Fowl Bluegrass

Jamie Fenneman
Keith F. Best
Scientific name: 

Poa palustris L.

Native Grass
Annual precip. min (mm): 
Annual precip. max (mm): 
Seed size: 
Seeds per kg: 
Typical seeding objectives: 
PR Suitability note: 
Fowl bluegrass is found in native plant communities in the Peace Region.
Key considerations: 
Fowl bluegrass is used as minor component in site rehabilitation mixes where there is a native plant community objective. It requires moist conditions and is not drought tolerant, and so may be difficult to establish on well drained and exposed sites.
General Description: 

Fowl bluegrass is a loosely tufted, low growing, native, cool season, perennial bunchgrass. It is commonly a minor component in native grass seed mixes. It has fibrous roots and a tufted bunchgrass growth habit, but can form a weak sod. It grows 40 to 122 cm (16 to 48 in.) tall. Stems are erect, purplish, and curved at the base. The leaves are greenish, flat or folded, and 1.5 to 3 mm wide with boat or keel-shaped tips. The tiny flowers of fowl bluegrass are produced in mid-spring and are yellow. Seed heads are contained in an open panicle about 10 to 30 cm (4 to 12 in.) long with fine spreading branches. Lower branches have been described as cobwebby at the base. Seeds are small and brown. Fowl bluegrass reproduces from seed and tillers.
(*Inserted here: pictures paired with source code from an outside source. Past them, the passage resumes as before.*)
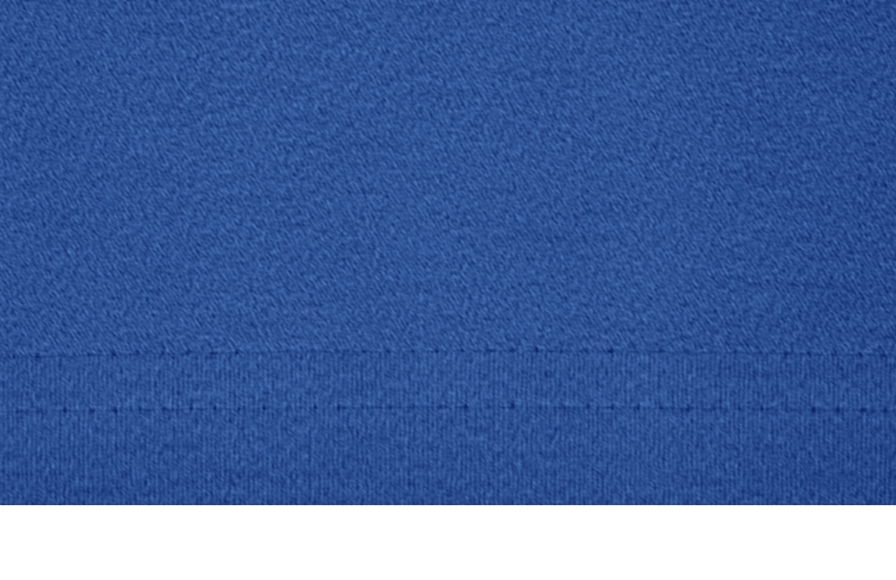
Write a WebGL 1 fragment shader that draws this texture.

```glsl
precision highp float;
uniform vec2 u_resolution;

const float HEM_EDGE = 0.0835;
const float STITCHES = 36.0;
const float RIBS = 190.0;

vec2 hash2(vec2 cell) {
  vec2 q = vec2(dot(cell, vec2(127.1, 311.7)), dot(cell, vec2(269.5, 183.3)));
  return fract(sin(q) * 43758.545);
}

float gradientNoise(vec2 p) {
  vec2 i = floor(p);
  vec2 f = p - i;
  vec2 u = f * f * f * (f * (f * 6.0 - 15.0) + 10.0);
  float a = dot(hash2(i) * 2.0 - 1.0, f);
  float b = dot(hash2(i + vec2(1.0, 0.0)) * 2.0 - 1.0, f - vec2(1.0, 0.0));
  float c = dot(hash2(i + vec2(0.0, 1.0)) * 2.0 - 1.0, f - vec2(0.0, 1.0));
  float d = dot(hash2(i + 1.0) * 2.0 - 1.0, f - 1.0);
  return mix(mix(a, b, u.x), mix(c, d, u.x), u.y);
}

float cloudNoise(vec2 p) {
  float sum = 0.0;
  float weight = 0.6;
  for (int i = 0; i < 3; i++) {
    sum += weight * gradientNoise(p);
    p = p * 2.1 + 7.3;
    weight *= 0.5;
  }
  return sum;
}

float blob(vec2 offset, vec2 radius) {
  vec2 d = offset / radius;
  return exp(-dot(d, d));
}

// Knit grain: short slanted yarn loops above, upright ribs within the hem
float knit(vec2 p, float hem) {
  float wobble = 0.0022 * gradientNoise(p * 26.0);
  float slant = p.x + 0.42 * p.y + wobble;
  float upright = p.x + wobble * 0.5;
  float loops = gradientNoise(vec2(slant * 205.0, p.y * 135.0));
  float fuzz = gradientNoise(vec2(slant * 265.0, p.y * 255.0) + 17.3);
  float twill = sin((slant * RIBS + p.y * 40.0) * 6.2832);
  float ribYarn = gradientNoise(vec2(upright * 205.0, p.y * 100.0) + 53.7);
  float ribs = sin(upright * RIBS * 6.2832 + 1.8 * gradientNoise(p * 50.0));
  float upper = loops * 1.15 + fuzz * 1.10 + twill * 0.13;
  float lower = ribYarn * 1.0 + fuzz * 0.95 + ribs * 0.19;
  return mix(upper, lower, hem);
}

float seamHeight(float x, float crest, float sag) {
  float t = (x - 0.54) / 0.54;
  return crest - sag * t * t;
}

// x: puckered shadow, y: raised thread highlight
vec2 seam(vec2 p, float height, float phase) {
  float along = p.x * STITCHES - phase + 0.5;
  vec2 chance = hash2(vec2(floor(along), floor(phase * 100.0)));
  float x = (fract(along) - 0.5) / STITCHES + 0.003 * (chance.x - 0.5);
  float y = p.y - height - 0.0012 * gradientNoise(vec2(p.x * 20.0, height * 50.0));
  float strength = 0.6 + 0.5 * chance.y;
  float hole = blob(vec2(x, y + 0.0015), vec2(0.0023, 0.0036));
  float groove = blob(vec2(0.0, y + 0.0024), vec2(1.0, 0.0016));
  groove *= 0.6 + 0.8 * gradientNoise(vec2(p.x * 90.0, phase * 9.0));
  float thread = blob(vec2(0.0, y - 0.0007 - x * 0.10), vec2(1.0, 0.0014));
  thread *= smoothstep(0.0015, 0.0045, abs(x));
  float knot = blob(vec2(x, y) - vec2(0.0036, 0.0024), vec2(0.0028, 0.0016));
  return strength * vec2(hole + 0.55 * groove, 0.45 * thread + 0.75 * knot);
}

// Sparse pale lint
float lint(vec2 p) {
  vec2 grid = p * 16.0;
  vec2 cell = floor(grid);
  vec2 center = 0.2 + 0.6 * hash2(cell);
  return blob(fract(grid) - center, vec2(0.03, 0.04)) * step(0.9, hash2(cell + 40.0).y);
}

vec3 fabric(vec2 p) {
  float upperSeam = seamHeight(p.x, 0.2580, 0.0075);
  float lowerSeam = seamHeight(p.x, 0.1950, 0.0055);
  float hem = 1.0 - smoothstep(upperSeam - 0.006, upperSeam, p.y);

  // Broad folds and falloff
  float light = 0.43 + 0.15 * blob(p - vec2(0.42, 0.43), vec2(0.55, 0.35));
  light -= 0.10 * smoothstep(0.70, 1.0, p.x);
  light -= 0.07 * (1.0 - smoothstep(HEM_EDGE, 0.19, p.y));
  light += 0.10 * cloudNoise(p * vec2(9.0, 6.0));
  light += 0.14 * gradientNoise(vec2(p.x * 9.0, p.y * 75.0));
  light += 0.64 * knit(p, hem);

  // Double row of stitching
  vec2 stitches = seam(p, upperSeam, 0.56) + seam(p, lowerSeam, 0.64);
  light += 0.40 * stitches.y - 0.65 * stitches.x;
  light += 0.05 * blob(vec2(0.0, p.y - lowerSeam - 0.008), vec2(1.0, 0.006));
  light += 0.38 * lint(p);

  // Turned lower edge
  light -= 0.20 * (1.0 - smoothstep(HEM_EDGE, HEM_EDGE + 0.004, p.y));
  return mix(vec3(0.105, 0.220, 0.490), vec3(0.255, 0.410, 0.670), clamp(light, -0.35, 1.45));
}

void main() {
  vec2 p = gl_FragCoord.xy / u_resolution.x;
  float pixel = 0.7 / u_resolution.x;
  float cloth = smoothstep(HEM_EDGE - pixel, HEM_EDGE + pixel, p.y);
  gl_FragColor = vec4(mix(vec3(1.0), fabric(p), cloth), 1.0);
}
```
Native to British Columbia.
Occurs commonly throughout northern United States, Alaska, and throughout all Canadian provinces and territories.
Habitat and climate: 
Fowl bluegrass occurs commonly in wetter areas such as ditches, wetlands, moist forests, and clearings at low to medium elevations.
Used as a minor component in native grass reclamation mixes, and is considered an early- to mid-successional species. It has forage value and is used in pastures by both wildlife and livestock, where moisture is sufficient. The Chipewyan used fowl bluegrass to make vaccines or allergens to treat hay fever and to make hair rinses to revitalize hair.
Optimal time of grazing use: 
Early in the spring.
Recovery after use (rating): 
Recovery after use: 
Slow recovery after clipping or grazing. This species can be either an increaser or a decreaser after grazing, depending on site conditions.
Forage yield (rating): 
Palatability/Nutritional Value: 
Low protein and low palatability for both browsing and grazing animals.
Longevity (rating): 
Invasiveness (rating): 
Several of the native bluegrass species can be difficult for pedigreed seed growers to control in in other forage seed crops. Bluegrass seed is also difficult to separate from other grass seed crops.
Competitiveness (rating): 
Erosion control (rating): 
Drought tolerance (rating): 
Winter hardiness (rating): 
Winter hardiness: 
Can tolerate temperatures as low as -38°C.
Soil texture preference (rating): 
Soil texture preference: 
Adapted to medium-textured or loam soils to fine-textured or clayey soils.
Flooding tolerance (rating): 
Flooding tolerance: 
Although fowl bluegrass has a low tolerance to flooding, it is sometimes considered a wetland species indicator.
Salinity tolerance (rating): 
Acidity tolerance (rating): 
Acidity tolerance : 
Can tolerate high acidity levels of pH 4.9. Can tolerate some alkalinity up to pH 7.5.
Shade tolerance: 
Moderate shade tolerance.
Fire tolerance (rating): 
Ease of establishment (rating): 
Ease of establishment: 
Fowl bluegrass has moderate seedling vigour.
Application requirements: 
Seeds per gram should be verified when calculating seeding rate, as the seed weights reported in literature varied from 1.900 to 6.957 million seeds per kilogram.
Management considerations: 
Several species of native bluegrasses such as fowl bluegrass can cause problems for pedigreed seed growers as these species are difficult to clean out of other grass seed crops.